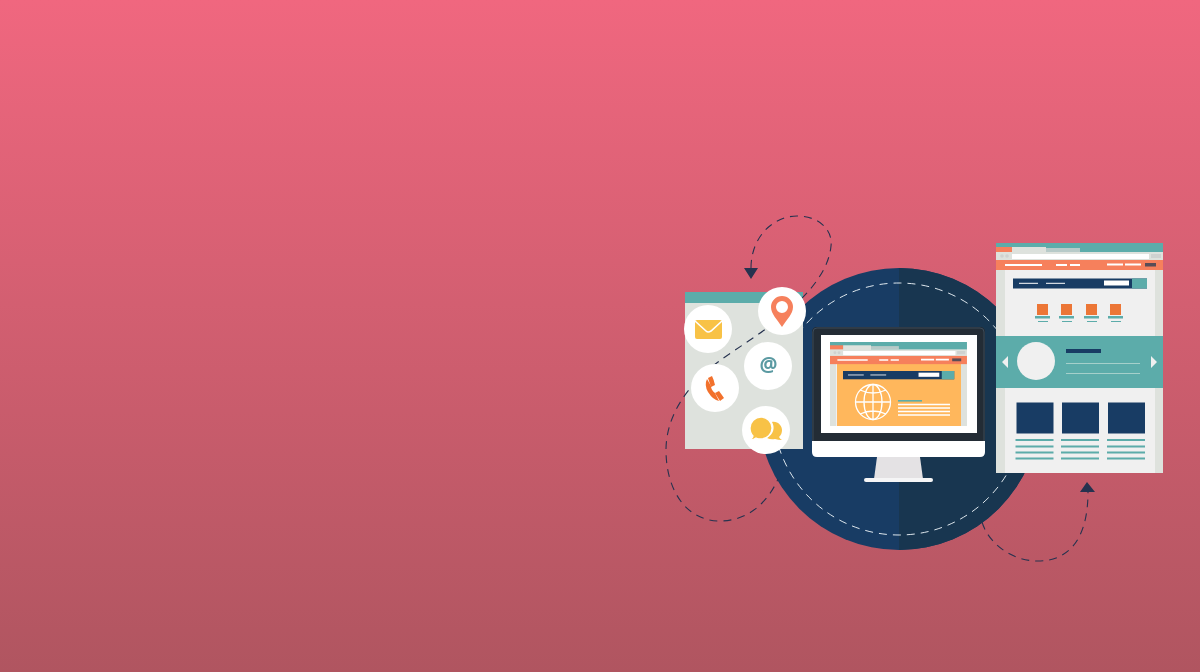
<!DOCTYPE html>
<html lang="en">
<head>
<meta charset="utf-8">
<title>Web design banner</title>
<style>
:root {
  --sky: #f0677f; --dusk: #b05560;
  --navy: #183c64; --navy-deep: #183650; --ink: #26324f;
  --teal: #5cacaa; --teal-light: #a5d0cb; --coral: #f6805c; --orange: #ec7636;
  --amber: #ffb75c; --yellow: #f8c246;
  --paper: #f0f0f0; --mist: #dee2dd; --grey: #cfd2d0; --bezel: #232c35; --white: #fff;
}
body { margin: 0; }
.banner { width: 1200px; height: 672px; overflow: hidden; background: linear-gradient(var(--sky), var(--dusk)); }
.banner svg { display: block; }
.navy { fill: var(--navy); } .navy-deep { fill: var(--navy-deep); }
.teal { fill: var(--teal); } .coral { fill: var(--coral); } .orange { fill: var(--orange); }
.amber { fill: var(--amber); } .yellow { fill: var(--yellow); }
.paper { fill: var(--paper); } .mist { fill: var(--mist); } .grey { fill: var(--grey); }
.white { fill: var(--white); } .bezel { fill: var(--bezel); } .ink { fill: var(--ink); }
.line { fill: none; stroke: var(--white); }
.ring { stroke: #dfe8ee; stroke-dasharray: 8 6; }
.trail { fill: none; stroke: var(--ink); stroke-width: 1.1; stroke-dasharray: 8 6; }
.rules { fill: none; stroke: var(--teal); stroke-width: 2; }
.at { font: 700 22px "Open Sans", "Noto Sans", sans-serif; fill: #5b9aa2; text-anchor: middle; }
</style>
</head>
<body>
<main class="banner">
<svg width="1200" height="672" viewBox="0 0 1200 672" role="img" aria-label="Desktop computer linked to a web page and contact icons">
  <defs>
    <g id="browser-head">
      <rect class="teal" width="167" height="10"/>
      <rect class="coral" y="4" width="16" height="6"/>
      <rect class="mist" x="16" y="4" width="34" height="6"/>
      <rect class="grey" x="50" y="5" width="34" height="4" opacity=".8"/>
      <rect class="mist" y="9" width="167" height="8"/>
      <rect class="white" x="16" y="11" width="137" height="5"/>
      <g class="grey">
        <circle cx="6" cy="13" r="1.8"/><circle cx="11" cy="13" r="1.8"/>
        <rect x="155" y="11" width="10" height="4"/>
      </g>
      <rect class="coral" y="17" width="167" height="10"/>
      <path class="line" stroke-width="2" d="M9 22H46M60 22H71M74 22H84M111 21.5H127M129 21.5H145"/>
      <rect x="149" y="20" width="11" height="3.5" fill="#594d57"/>
    </g>
    <g id="search-bar">
      <rect class="navy" width="134" height="10"/>
      <path class="line" d="M6 4.8H25M33 4.8H52"/>
      <rect class="white" x="91" y="2" width="25" height="5"/>
      <rect class="teal" x="119" width="15" height="10"/>
    </g>
    <g id="feature">
      <rect class="orange" x="2" width="11" height="11"/>
      <rect class="teal" y="12" width="15" height="2.5"/>
      <rect class="teal" x="3" y="17" width="10" height="1"/>
    </g>
    <g id="article">
      <rect class="navy" x="1" width="37" height="31"/>
      <path class="rules" d="M0 37.5H38M0 44H38M0 50H38M0 56H38"/>
    </g>
    <circle id="badge" class="white" r="24"/>
  </defs>

  <g id="backdrop">
    <circle class="navy" cx="899" cy="409" r="141"/>
    <path class="navy-deep" d="M899 268A141 141 0 0 1 899 550Z"/>
    <circle class="line ring" cx="899" cy="409" r="126"/>
  </g>

  <g id="monitor">
    <path class="bezel" d="M812 441V332Q812 327 817 327H980Q985 327 985 332V441Z"/>
    <path fill="none" stroke="#3c4b59" d="M813 441V332Q813 328 817 328H980Q984 328 984 332V441"/>
    <rect class="white" x="821" y="335" width="156" height="98"/>
    <path class="white" d="M812 441H985V452Q985 457 980 457H817Q812 457 812 452Z"/>
    <path d="M877 457H920L923 479H874Z" fill="#e4e2e4"/>
    <rect x="864" y="478" width="69" height="4" rx="2" fill="#f5f5f6"/>
    <g id="screen-page">
      <rect class="mist" x="830" y="342" width="137" height="84"/>
      <rect class="paper" x="836" y="364" width="125" height="62"/>
      <rect class="amber" x="837" y="364" width="124" height="62"/>
      <use href="#browser-head" transform="translate(830 342) scale(.82)"/>
      <use href="#search-bar" transform="translate(843 371) scale(.83)"/>
      <g class="line" stroke-width="1.3">
        <circle cx="873" cy="402" r="17.5"/>
        <ellipse cx="873" cy="402" rx="9" ry="17.5"/>
        <path d="M873 384V420M855 402H891M860 390Q873 396 886 390M860 414Q873 408 886 414"/>
      </g>
      <rect class="teal" x="898" y="400" width="24" height="1.6"/>
      <path class="line" stroke-width="1.5" d="M898 404.5H950M898 408H950M898 411.5H950M898 415H950"/>
    </g>
  </g>

  <g id="web-page">
    <rect class="mist" x="996" y="243" width="167" height="230"/>
    <rect class="paper" x="1005" y="269" width="150" height="204"/>
    <use href="#browser-head" x="996" y="243"/>
    <use href="#search-bar" x="1013" y="278.5"/>
    <use href="#feature" x="1035" y="304"/>
    <use href="#feature" x="1059" y="304"/>
    <use href="#feature" x="1084" y="304"/>
    <use href="#feature" x="1108" y="304"/>
    <rect class="teal" x="996" y="336" width="167" height="52"/>
    <circle class="paper" cx="1036" cy="361" r="19"/>
    <path class="paper" d="M1008 356V368L1002 362ZM1151 356V368L1157 362Z"/>
    <rect class="navy" x="1066" y="349" width="35" height="4"/>
    <path fill="none" stroke="var(--teal-light)" d="M1066 363.5H1140M1066 373.5H1140"/>
    <use href="#article" x="1015.5" y="402.5"/>
    <use href="#article" x="1061" y="402.5"/>
    <use href="#article" x="1107" y="402.5"/>
  </g>

  <g id="contact-panel">
    <rect class="mist" x="685" y="292" width="118" height="157"/>
    <rect class="teal" x="685" y="292" width="118" height="11"/>
  </g>

  <g id="trails">
    <path class="trail" d="M751 268C751 236 774 216 797 216C819 216 833 230 831 246C829 268 813 288 796 304C770 329 741 345 718 362C686 386 666 417 666 450C666 490 686 521 720 521C748 521 768 502 778 479"/>
    <path class="trail" d="M982 522C988 542 1010 561 1038 561C1068 561 1088 540 1088 492"/>
    <path class="ink" d="M744 268H758L751 279ZM1080 492H1095L1087 482Z"/>
  </g>

  <g id="contact-icons">
    <g id="mail">
      <use href="#badge" x="708" y="329"/>
      <rect class="yellow" x="695" y="320" width="27" height="19" rx="2"/>
      <path class="line" stroke-width="1.6" d="M695 321L706 331Q708 333 711 331L722 321"/>
    </g>
    <g id="location">
      <use href="#badge" x="782" y="311"/>
      <path class="coral" fill-rule="evenodd" d="M782 327C777 319 771 314 771 307A11 11 0 0 1 793 307C793 314 787 319 782 327ZM782 301A6 6 0 0 0 782 313A6 6 0 0 0 782 301Z"/>
    </g>
    <g id="email-sign">
      <use href="#badge" x="768" y="366"/>
      <text class="at" x="768.5" y="372" textLength="18" lengthAdjust="spacingAndGlyphs">@</text>
    </g>
    <g id="phone">
      <use href="#badge" x="715" y="388"/>
      <path fill="#f2712c" d="M707 379Q704 385 708 392Q713 400 719 401L715 393Q711 390 711 386Z"/>
      <path fill="#f2712c" d="M708 378L712 376Q714 380 715 385L711 387ZM715 393L719 391Q722 395 724 398L720 401Z"/>
    </g>
    <g id="chat">
      <use href="#badge" x="766" y="430"/>
      <path class="yellow" d="M772 422C778 421 782 426 782 430C782 433 781 435 779 437Q780 439 782 440Q778 440 775 439Q771 440 767 438C774 434 775 427 772 422Z"/>
      <path class="yellow" stroke="var(--white)" stroke-width="1.3" d="M761 417C767 417 772 422 772 428C772 434 767 439 761 439Q758 439 756 438Q753 440 750 440Q753 438 753 436C751 434 750 431 750 428C750 422 755 417 761 417Z"/>
    </g>
  </g>
</svg>
</main>
</body>
</html>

* _What the task requires_
From the listing, copy every line where the string "stroke" appears.

* _Reply_
.line { fill: none; stroke: var(--white); }
.ring { stroke: #dfe8ee; stroke-dasharray: 8 6; }
.trail { fill: none; stroke: var(--ink); stroke-width: 1.1; stroke-dasharray: 8 6; }
.rules { fill: none; stroke: var(--teal); stroke-width: 2; }
      <path class="line" stroke-width="2" d="M9 22H46M60 22H71M74 22H84M111 21.5H127M129 21.5H145"/>
    <path fill="none" stroke="#3c4b59" d="M813 441V332Q813 328 817 328H980Q984 328 984 332V441"/>
      <g class="line" stroke-width="1.3">
      <path class="line" stroke-width="1.5" d="M898 404.5H950M898 408H950M898 411.5H950M898 415H950"/>
    <path fill="none" stroke="var(--teal-light)" d="M1066 363.5H1140M1066 373.5H1140"/>
      <path class="line" stroke-width="1.6" d="M695 321L706 331Q708 333 711 331L722 321"/>
      <path class="yellow" stroke="var(--white)" stroke-width="1.3" d="M761 417C767 417 772 422 772 428C772 434 767 439 761 439Q758 439 756 438Q753 440 750 440Q753 438 753 436C751 434 750 431 750 428C750 422 755 417 761 417Z"/>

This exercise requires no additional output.